Collect every line below that contains the word "angle".

[Stored dataset items]
+++

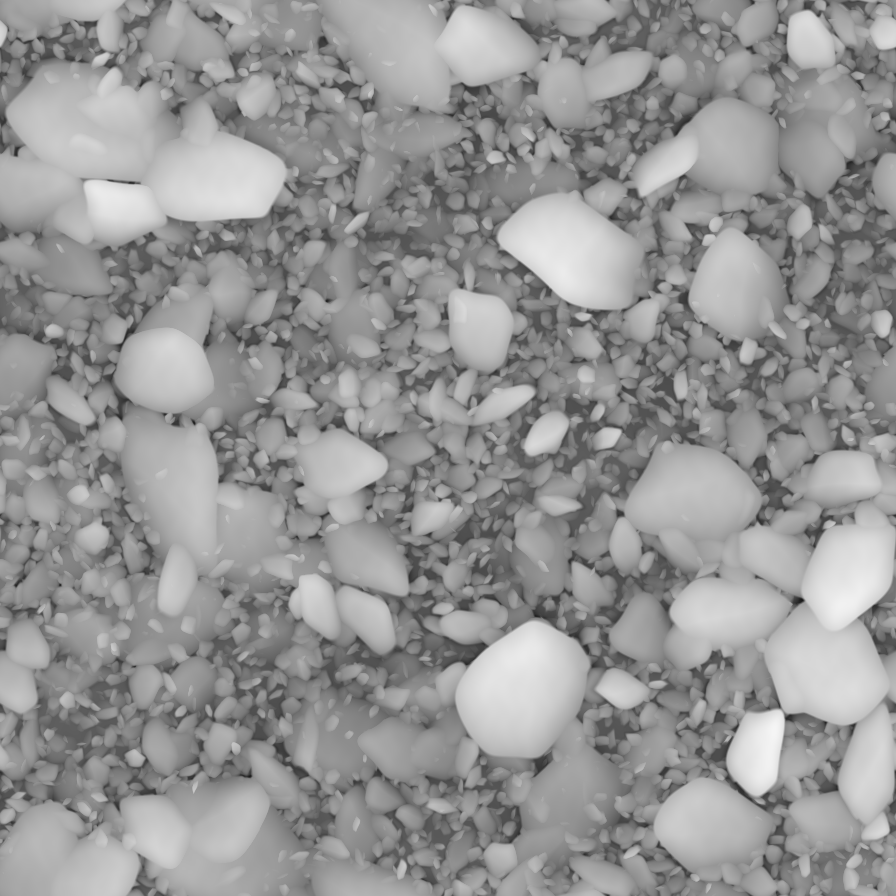
Write a Shadertoy shader that draws this texture.

```glsl
// Seamless grey bed of crushed gravel, shaded by height: pale large stones over dark fine chips.

const float TAU = 6.28319;
const float CORNER_SHARPNESS = 15.0;
const float EDGE_SOFTNESS = 0.003;
const float CREVICE_GREY = 0.33;

vec3 hash3(vec3 p) {
    p = fract(p * vec3(0.1031, 0.1030, 0.0973));
    p += dot(p, p.yxz + 33.33);
    return fract((p.xxy + p.yxx) * p.zyx);
}

vec2 direction(float angle) {
    return vec2(cos(angle), sin(angle));
}

// Layered sines with whole frequencies, so they wrap on the unit square.
float softWaves(vec2 uv, float frequency) {
    vec2 p = TAU * frequency * uv;
    float wave = sin(p.x + 2.0 * sin(p.y)) + sin(p.y * 2.0 + 1.3 * sin(p.x) + 1.7);
    return 0.5 * wave;
}

// Signed distance to a convex polygon with uneven sides and rounded corners.
float stoneDistance(vec2 q, float sides, vec3 id) {
    float sum = exp(CORNER_SHARPNESS * (length(q) - 1.08));
    for (float i = 0.0; i < sides; i++) {
        vec3 rnd = hash3(id + vec3(0.0, 0.0, 5.0 + i));
        vec2 normal = direction(TAU * (i + 0.55 * (rnd.x - 0.5)) / sides);
        sum += exp(CORNER_SHARPNESS * (dot(q, normal) - mix(0.72, 1.0, rnd.y)));
    }
    return log(sum) / CORNER_SHARPNESS;
}

// Grey of the stone's upper face: tilted, creased and rounded at the rim.
float stoneTop(vec2 q, float inset, float level, vec3 rnd) {
    float rim = 1.0 - clamp(inset / 0.42, 0.0, 1.0);
    float tilt = 0.09 * dot(q, direction(TAU * rnd.x));
    float crease = max(dot(q, direction(TAU * rnd.y)) - 0.12, 0.0);
    return level + tilt - 0.26 * rnd.z * crease - 0.12 * rim * rim;
}

// Lays one wrapping grid of scattered stones over the height below.
float addStones(float height, vec2 uv, float count, float seed,
                float density, float level, float spread, float thinnest) {
    vec2 grid = uv * count;
    vec2 home = floor(grid);
    for (float y = -1.0; y <= 1.0; y++) {
        for (float x = -1.0; x <= 1.0; x++) {
            vec2 cell = home + vec2(x, y);
            vec3 id = vec3(mod(cell, count), seed * 31.0);
            vec3 place = hash3(id);
            if (place.z > density) continue;

            vec3 form = hash3(id + vec3(0.0, 0.0, 1.0));
            vec3 look = hash3(id + vec3(0.0, 0.0, 2.0));
            vec3 face = hash3(id + vec3(0.0, 0.0, 3.0));
            vec2 centre = cell + mix(vec2(0.12), vec2(0.88), place.xy);
            float radius = mix(0.37, 0.61, form.x);
            float aspect = mix(thinnest, 1.0, form.y);

            // Local frame, stretched along a random axis
            vec2 axis = direction(TAU * form.z);
            vec2 p = grid - centre;
            vec2 q = vec2(dot(p, axis), dot(p, vec2(-axis.y, axis.x)));
            q /= radius * vec2(1.12, aspect);
            if (dot(q, q) > 2.2) continue;
            q += 0.045 * sin(4.0 * q.yx + TAU * look.xy);

            // Face brightness, with a few nearly white stones
            float sides = 5.0 + floor(look.x * 3.0);
            float d = stoneDistance(q, sides, id);
            float grey = level + spread * (2.0 * look.y - 1.0)
                       + 0.18 * pow(look.z, 7.0)
                       + 0.045 * softWaves(centre / count, 1.0);
            float top = stoneTop(q, max(-d, 0.0), grey, face);

            // Soft outline and a contact shadow on lower neighbours
            float cover = smoothstep(-0.5, 0.5, -d * radius * aspect / count / EDGE_SOFTNESS);
            float rise = max(top - height, 0.0);
            float near = 1.0 - smoothstep(0.0, 0.32, d);
            float shadow = 0.4 * min(rise, 0.2) * near * near;
            height += mix(-shadow, rise, cover);
        }
    }
    return height;
}

void mainImage(out vec4 fragColor, in vec2 fragCoord) {
    vec2 uv = fragCoord / iResolution.xy;
    float height = CREVICE_GREY + 0.04 * softWaves(uv, 2.0);

    // Fine chips: count, seed, density, level, spread, thinnest aspect
    height = addStones(height, uv, 60.0, 1.0, 1.00, 0.46, 0.10, 0.40);
    height = addStones(height, uv, 50.0, 2.0, 1.00, 0.47, 0.11, 0.38);
    height = addStones(height, uv, 42.0, 3.0, 0.90, 0.48, 0.12, 0.38);
    height = addStones(height, uv, 31.0, 4.0, 0.80, 0.50, 0.13, 0.40);

    // Middle and large stones
    height = addStones(height, uv, 22.0, 5.0, 0.70, 0.53, 0.14, 0.42);
    height = addStones(height, uv, 15.0, 6.0, 0.65, 0.59, 0.16, 0.45);
    height = addStones(height, uv, 9.0, 7.0, 0.58, 0.66, 0.17, 0.48);
    height = addStones(height, uv, 6.0, 8.0, 0.36, 0.74, 0.16, 0.60);

    // Faint mottling of the stone faces
    height += 0.008 * softWaves(uv, 9.0) + 0.005 * softWaves(uv.yx, 23.0);
    fragColor = vec4(vec3(clamp(height, 0.0, 1.0)), 1.0);
}
```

+++

# Task result:
vec2 direction(float angle) {
    return vec2(cos(angle), sin(angle));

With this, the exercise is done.